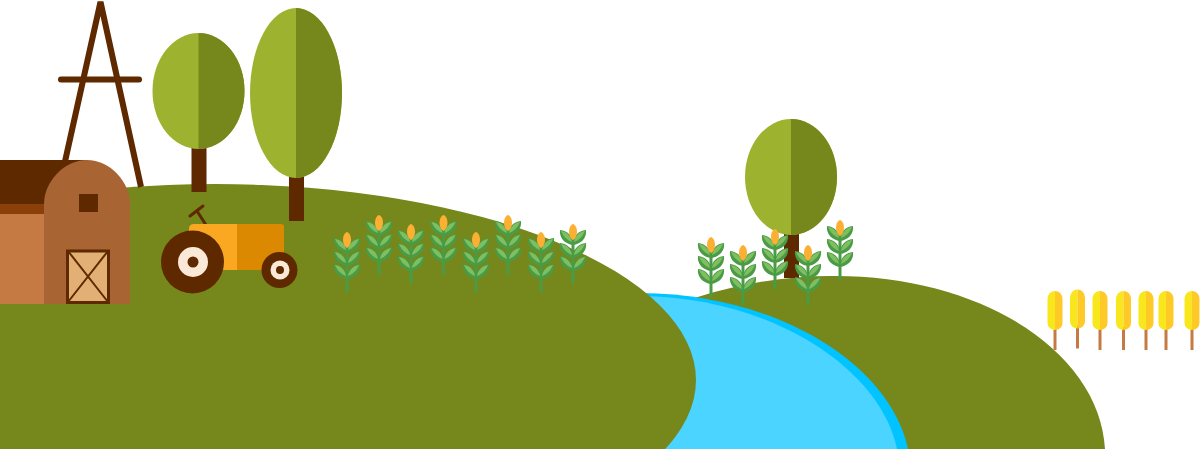
<!DOCTYPE html>
<html lang="en">
<head>
<meta charset="utf-8">
<title>Farm landscape</title>
<style>
:root {
  --grass: #76881b;
  --leaf-light: #9db330;
  --bark: #5f2900;
  --barn-front: #a96433;
  --barn-side: #c47a42;
  --barn-eave: #8c4009;
  --door: #e2b074;
  --water: #4bd4ff;
  --water-edge: #00c3ff;
  --tractor-light: #faa722;
  --tractor-dark: #db8900;
  --cream: #fbe9d7;
  --cob: #fbb034;
  --stalk: #4a9b45;
  --blade: #7fbf62;
  --wheat-light: #f8e71c;
  --wheat-dark: #ffc928;
}
html, body { margin: 0; background: #fff; overflow: hidden; }
.farm { display: block; width: 1200px; height: 449px; }
.grass { fill: var(--grass); }
.leaf-light { fill: var(--leaf-light); }
.bark { fill: var(--bark); }
.cream { fill: var(--cream); }
.timber { fill: none; stroke: var(--bark); }
</style>
</head>
<body>
<svg class="farm" viewBox="0 0 1200 449" role="img" aria-label="Farm with a barn, tractor, trees, corn, a river and wheat">
  <defs>
    <g id="corn-leaf">
      <path d="M0 25C0 16 5 11 13 10C14 18 8 24 0 25Z" fill="var(--stalk)"/>
      <path d="M1 22C2 16 6 12 12 11C10 16 6 20 1 22Z" fill="var(--blade)"/>
    </g>
    <g id="leaf-side">
      <use href="#corn-leaf" y="-4"/>
      <use href="#corn-leaf" y="9"/>
      <use href="#corn-leaf" y="22"/>
    </g>
    <g id="corn">
      <path d="M0 12V60" fill="none" stroke="var(--stalk)" stroke-width="3"/>
      <use href="#leaf-side"/>
      <use href="#leaf-side" transform="scale(-1 1)"/>
      <path d="M0 0C3 1 4 5 4 8C4 12 2 15 0 16C-2 15-4 12-4 8C-4 5-3 1 0 0Z" fill="var(--cob)"/>
    </g>
    <g id="round-tree">
      <rect class="bark" x="-7" y="105" width="15" height="54"/>
      <ellipse class="leaf-light" cy="58" rx="46" ry="58"/>
      <path class="grass" d="M0 0A46 58 0 0 1 0 116Z"/>
    </g>
    <g id="wheat">
      <path d="M0 36V59" stroke="var(--barn-side)" stroke-width="3"/>
      <path d="M0 0A7.5 8 0 0 0-7.5 8V32A7.5 7 0 0 0 0 39Z" fill="var(--wheat-light)"/>
      <path d="M0 0A7.5 8 0 0 1 7.5 8V32A7.5 7 0 0 1 0 39Z" fill="var(--wheat-dark)"/>
    </g>
  </defs>

  <g id="right-bank">
    <path class="grass" d="M660 310Q750 275 835 276C985 276 1100 354 1105 449H660Z"/>
    <use href="#round-tree" x="791" y="119"/>
    <use href="#corn" x="711" y="237"/>
    <use href="#corn" x="743" y="245"/>
    <use href="#corn" x="775" y="229"/>
    <use href="#corn" x="808" y="245"/>
    <use href="#corn" x="840" y="220"/>
  </g>

  <g id="river">
    <path d="M640 293C780 294 890 365 908 449H640Z" fill="var(--water-edge)"/>
    <path d="M640 296C770 297 880 367 897 449H640Z" fill="var(--water)"/>
  </g>

  <g id="wheat-field">
    <use href="#wheat" x="1055" y="291"/>
    <use href="#wheat" x="1077.5" y="289.5"/>
    <use href="#wheat" x="1100" y="291"/>
    <use href="#wheat" x="1123.5" y="291"/>
    <use href="#wheat" x="1146" y="291"/>
    <use href="#wheat" x="1166" y="291"/>
    <use href="#wheat" x="1192" y="291"/>
  </g>

  <ellipse id="left-hill" class="grass" cx="215" cy="380" rx="481" ry="196"/>

  <g id="tower" class="timber" stroke-width="6">
    <path d="M62 175L100.5 2L141 187" stroke-linejoin="bevel"/>
    <path d="M61 79.5H139" stroke-linecap="round"/>
  </g>

  <g id="trees">
    <use href="#round-tree" x="198.5" y="33"/>
    <rect class="bark" x="289" y="165" width="15" height="56"/>
    <ellipse class="leaf-light" cx="296" cy="93" rx="46" ry="85"/>
    <path class="grass" d="M296 8A46 85 0 0 1 296 178Z"/>
  </g>

  <g id="barn">
    <rect x="0" y="204" width="60" height="100" fill="var(--barn-side)"/>
    <rect x="0" y="203" width="60" height="11" fill="var(--barn-eave)"/>
    <path class="bark" d="M0 160H88V204H0Z"/>
    <path d="M44 304V204C44 182 64 160 87 160C110 160 130 182 130 204V304Z" fill="var(--barn-front)"/>
    <rect class="bark" x="79" y="194" width="19" height="18"/>
    <rect x="67.5" y="251" width="41" height="51.5" fill="var(--door)" stroke="var(--bark)" stroke-width="3"/>
    <path class="timber" d="M68 251L108 302M108 251L68 302" stroke-width="2"/>
  </g>

  <g id="tractor">
    <path class="timber" d="M190 216L203 206M197 211L206 225" stroke-width="3" stroke-linecap="round"/>
    <path d="M194 224H238V270H205L189 236V229Q189 224 194 224Z" fill="var(--tractor-light)"/>
    <path d="M237 224H281Q284 224 284 227V256L264 270H237Z" fill="var(--tractor-dark)"/>
    <circle class="bark" cx="192.500" cy="262" r="31.500"/>
    <circle class="cream" cx="193" cy="262" r="15"/>
    <circle class="bark" cx="193" cy="262" r="5.500"/>
    <circle class="bark" cx="279.500" cy="270" r="18"/>
    <circle class="cream" cx="280" cy="270" r="9.500"/>
    <circle class="bark" cx="280" cy="270" r="4"/>
  </g>

  <g id="corn-row">
    <use href="#corn" x="347" y="232"/>
    <use href="#corn" x="379" y="215"/>
    <use href="#corn" x="411" y="224"/>
    <use href="#corn" x="443.500" y="215"/>
    <use href="#corn" x="476" y="232"/>
    <use href="#corn" x="508" y="215"/>
    <use href="#corn" x="541" y="232"/>
    <use href="#corn" x="573" y="224"/>
  </g>
</svg>
</body>
</html>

(Exercise goal)
Could you set down, word for word, only the lines above from the line with "trees, corn, a" to the line with "11 13 10C14", including both?

(Written answer)
<svg class="farm" viewBox="0 0 1200 449" role="img" aria-label="Farm with a barn, tractor, trees, corn, a river and wheat">
  <defs>
    <g id="corn-leaf">
      <path d="M0 25C0 16 5 11 13 10C14 18 8 24 0 25Z" fill="var(--stalk)"/>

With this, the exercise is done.